If you have been awarded benefit payments for an accidental injury, do not just sit-back and expect the money to come rolling in. The agency that has to deliver such payments has a legal right to seek answers to certain questions. Was the treatment that you received necessary? Were the charges for that same treatment reasonable? Your ability to answer such questions helps to prove the veracity of your claim.
The documents that you must produce, if you want payments to continue
1. You will need to collect those papers that prove that you were at the site that you say administered your treatment. At the same time, you ought to gather the paperwork that establishes the fact that you showed up for all of your scheduled doctor’s visits. If you have a copy of a doctor’s bill, arrange for it to be sent to the insurance adjuster for the party that has been deemed at-fault.

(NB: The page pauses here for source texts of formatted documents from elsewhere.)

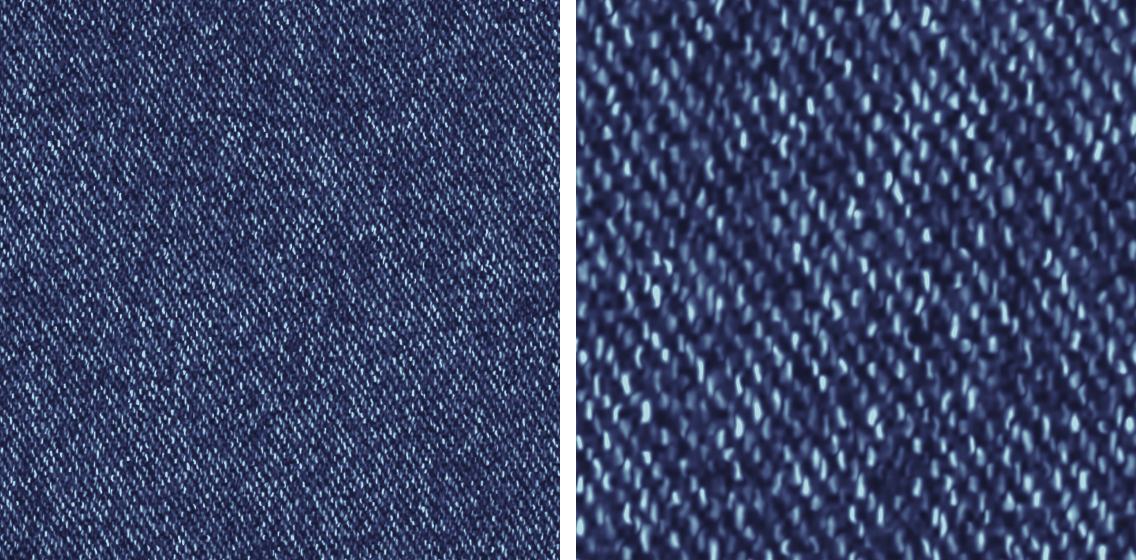
Left, the full canvas; right, a detail of the centre.
Write a WebGL 1 fragment shader that draws this texture.

```glsl
precision highp float;
// Blue denim: upright pale weft flecks are stepped from thread to thread to form
// steep twill lines falling to the right. Fleck size and brightness vary by hash;
// noise adds slubs, mottling and fibre grain before a six-colour indigo ramp.
uniform vec2 u_resolution;

#define THREADS 180.0      // warp threads across the canvas
#define REPEATS 38.4       // twill repeats up the canvas
#define TWILL_STEP 0.33333 // rise per thread, in repeats
#define FLECK_WIDTH 0.47   // in threads
#define FLECK_HEIGHT 0.235 // in repeats
#define FLECK_LEAN 0.1     // sideways drift, threads per repeat
#define GRAIN_SCALE 250.0
#define GRAIN_AMOUNT 2.0
#define MOTTLE_AMOUNT 0.62
#define FRAY 0.0028        // raggedness of the flecks, in canvas widths

float hash(vec2 p) {
  vec3 q = fract(vec3(p.xyx) * 0.1031);
  q += dot(q, q.yzx + 33.33);
  return fract((q.x + q.y) * q.z);
}

float noise(vec2 p) {
  vec2 cell = floor(p);
  vec2 f = fract(p);
  f = f * f * (3.0 - 2.0 * f);
  float low = mix(hash(cell), hash(cell + vec2(1.0, 0.0)), f.x);
  float high = mix(hash(cell + vec2(0.0, 1.0)), hash(cell + vec2(1.0)), f.x);
  return mix(low, high, f.y);
}

// Signed noise in -0.5..0.5
float wobble(vec2 p) {
  return noise(p + 57.0) - 0.5;
}

vec2 wobble2(vec2 p) {
  return vec2(wobble(p), wobble(p + 31.0));
}

// Gentle bending of the threads, then ragged fibres
vec2 bendCloth(vec2 p) {
  vec2 bent = p + 0.005 * wobble2(p * 8.0) + 0.003 * wobble2(p * 34.0 + 11.0);
  return bent + FRAY * wobble2(p * 150.0 + 90.0);
}

// Brightest fleck among the three nearest threads
float weftFlecks(vec2 p) {
  float x = p.x * THREADS;
  float brightest = 0.0;
  for (int k = -1; k <= 1; k++) {
    float thread = floor(x) + float(k);
    float y = p.y * REPEATS + thread * TWILL_STEP;
    vec2 id = vec2(thread, floor(y)) + 19.0;
    float dy = fract(y) - 0.5 + 0.16 * (hash(id + 7.3) - 0.5);
    float dx = x - thread - 0.5 + FLECK_LEAN * dy + 0.3 * (hash(id + 41.7) - 0.5);
    float halfHeight = FLECK_HEIGHT * mix(0.75, 1.25, hash(id + 83.1));
    float u = dx / FLECK_WIDTH;
    float v = dy / halfHeight;
    float shape = exp(-u * u - v * v * v * v);
    float strength = mix(1.5, 5.7, hash(id));
    brightest = max(brightest, strength * shape);
  }
  return brightest;
}

// Indigo ramp: tone 0 is deep shadow, tone 5 is bleached cotton
vec3 indigo(float tone) {
  vec3 color = vec3(0.11, 0.12, 0.23);
  color = mix(color, vec3(0.17, 0.19, 0.35), clamp(tone, 0.0, 1.0));
  color = mix(color, vec3(0.25, 0.31, 0.48), clamp(tone - 1.0, 0.0, 1.0));
  color = mix(color, vec3(0.35, 0.45, 0.59), clamp(tone - 2.0, 0.0, 1.0));
  color = mix(color, vec3(0.47, 0.62, 0.72), clamp(tone - 3.0, 0.0, 1.0));
  color = mix(color, vec3(0.65, 0.80, 0.85), clamp(tone - 4.0, 0.0, 1.3));
  return color * (1.0 + 0.35 * clamp(tone, -1.0, 0.0));
}

void main() {
  vec2 uv = gl_FragCoord.xy / min(u_resolution.x, u_resolution.y);
  vec2 cloth = bendCloth(uv);

  // Uneven dye: soft patches, upright slubs and faint level bands
  float mottle = 0.4 * wobble(uv * 7.0) + 0.4 * wobble(uv * 19.0 + 5.0);
  mottle += 0.45 * wobble(cloth * vec2(90.0, 9.0));
  mottle += 0.35 * wobble(cloth * vec2(8.0, 70.0) + 23.0);

  // Fibre grain, taller than wide
  float grain = wobble(uv * GRAIN_SCALE * vec2(1.0, 0.8));
  float fibre = wobble(uv * GRAIN_SCALE * vec2(1.1, 0.6) + 140.0);

  float flecks = weftFlecks(cloth);
  flecks *= 1.0 + 0.6 * MOTTLE_AMOUNT * mottle + 0.5 * fibre;
  float tone = 0.22 + GRAIN_AMOUNT * grain + 0.5 * MOTTLE_AMOUNT * mottle + flecks;
  gl_FragColor = vec4(indigo(tone), 1.0);
}
```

2. Get proof of the fact that the treatment or test was provided. Why do you need that, if you can show that you arrived on time at a designated location? The insurance for the opposing party wants to be sure that you did not sign some paper upon entering a waiting area, and then leave without getting tested or treated.
3. Obtain evidence that the care given to you contributed in some way to your diagnosis or treatment. If a series of procedures were part of the diagnostic strategy or the administered treatments, make that fact clear in the documents that you present.

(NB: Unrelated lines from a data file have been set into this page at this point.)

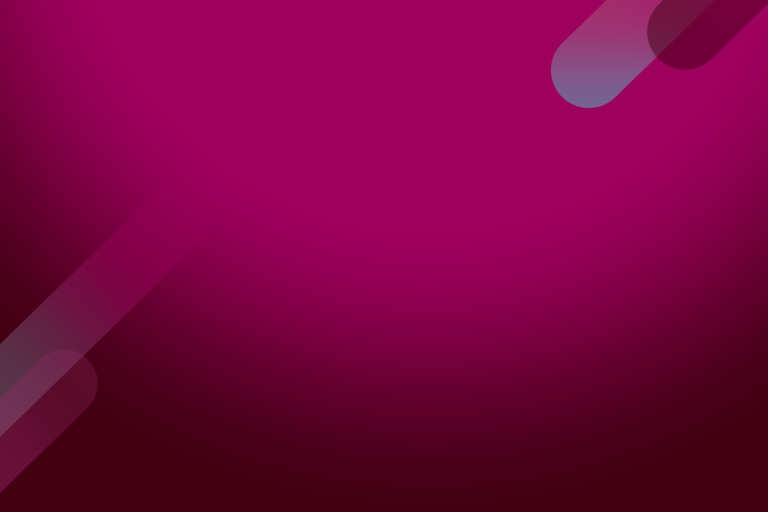
This background is drawn by a WebGL 1 fragment shader. Its source:

```glsl
precision highp float;

uniform vec2 u_resolution;

#define ASPECT 1.5
#define BRIGHT vec3(0.62, 0.0, 0.365)
#define DARK vec3(0.26, 0.0, 0.075)
#define TEAL vec3(0.32, 0.74, 0.77)
#define ROSE vec3(0.66, 0.50, 0.54)
#define HAZE vec3(0.46, 0.50, 0.57)
#define PINK vec3(0.62, 0.16, 0.42)
#define GLOW_CENTER vec2(0.84, 1.29)
#define GLOW_RADII vec2(1.0, 1.045)
#define SLANT vec2(0.716, 0.698)

// Distance along a bar from its rounded tip.
float along(vec2 p, vec2 tip, vec2 dir) {
    return max(dot(p - tip, dir), 0.0);
}

// Smooth coverage of an endless bar with one rounded tip.
float bar(vec2 p, vec2 tip, vec2 dir, float radius) {
    float d = length(p - tip - dir * along(p, tip, dir)) - radius;
    float edge = 0.75 / u_resolution.y;
    return 1.0 - smoothstep(-edge, edge, d);
}

void main() {
    vec2 p = gl_FragCoord.xy / u_resolution * vec2(ASPECT, 1.0);

    // Wide elliptical glow from above
    float reach = length((p - GLOW_CENTER) / GLOW_RADII);
    vec3 color = mix(BRIGHT, DARK, smoothstep(0.69, 1.25, reach));

    // Long band fading out toward the centre
    vec2 bandStart = vec2(-0.2, 0.042);
    float t = along(p, bandStart, SLANT);
    vec3 bandColor = mix(HAZE, BRIGHT, smoothstep(0.25, 0.66, t));
    float bandAlpha = 0.43 * (1.0 - smoothstep(0.55, 1.02, t));
    color = mix(color, bandColor, bandAlpha * bar(p, bandStart, SLANT, 0.065));

    // Short pink bar at lower left
    vec2 pinkTip = vec2(0.125, 0.251);
    t = along(p, pinkTip, -SLANT);
    float pinkAlpha = mix(0.26, 0.42, smoothstep(0.0, 0.22, t));
    color = mix(color, PINK, pinkAlpha * bar(p, pinkTip, -SLANT, 0.066));

    // Teal bar at upper right
    vec2 tealTip = vec2(1.150, 0.863);
    t = along(p, tealTip, SLANT);
    float height = smoothstep(0.79, 1.0, p.y);
    vec3 tealColor = mix(TEAL, ROSE, height);
    float tealAlpha = mix(0.52, 0.36, height) * (1.0 - smoothstep(0.05, 0.55, t));
    color = mix(color, tealColor, tealAlpha * bar(p, tealTip, SLANT, 0.074));

    // Shadow bar over it
    vec2 shadowTip = vec2(1.338, 0.938);
    t = along(p, shadowTip, SLANT);
    float shadowAlpha = mix(0.50, 0.38, smoothstep(0.0, 0.25, t));
    color = mix(color, DARK, shadowAlpha * bar(p, shadowTip, SLANT, 0.074));

    gl_FragColor = vec4(color, 1.0);
}
```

4. Get a hold of those documents that list the actual cost for the services that you obtained. As mentioned above, those should go to the adjuster for the company that is working with the at-fault party. Additionally, you can let your Personal Injury Lawyer in Cambridge deal with the negotiations.
What to watch for, as you gather the various documents
1. The absence of any link between your injury and negligence on the part of the defendant. The tests and the doctor’s report should establish such a link.
2. A paper that indicates that you once requested reimbursement for an item that you had not mentioned in your claim.
3. A paper that states a charge for a treatment or a healing aid that did not contribute to your recovery from the accidental injury.
4. A document that contains information concerning a billed amount, one that falls well below the amount that was stated in your claim.
5. Any evidence that your injury was made-up, or that the treatment administered exceeded by far that amount that should have been necessary. Remember that you might have been placed under surveillance. Maybe you were seen doing things that you had told your doctor you could not do.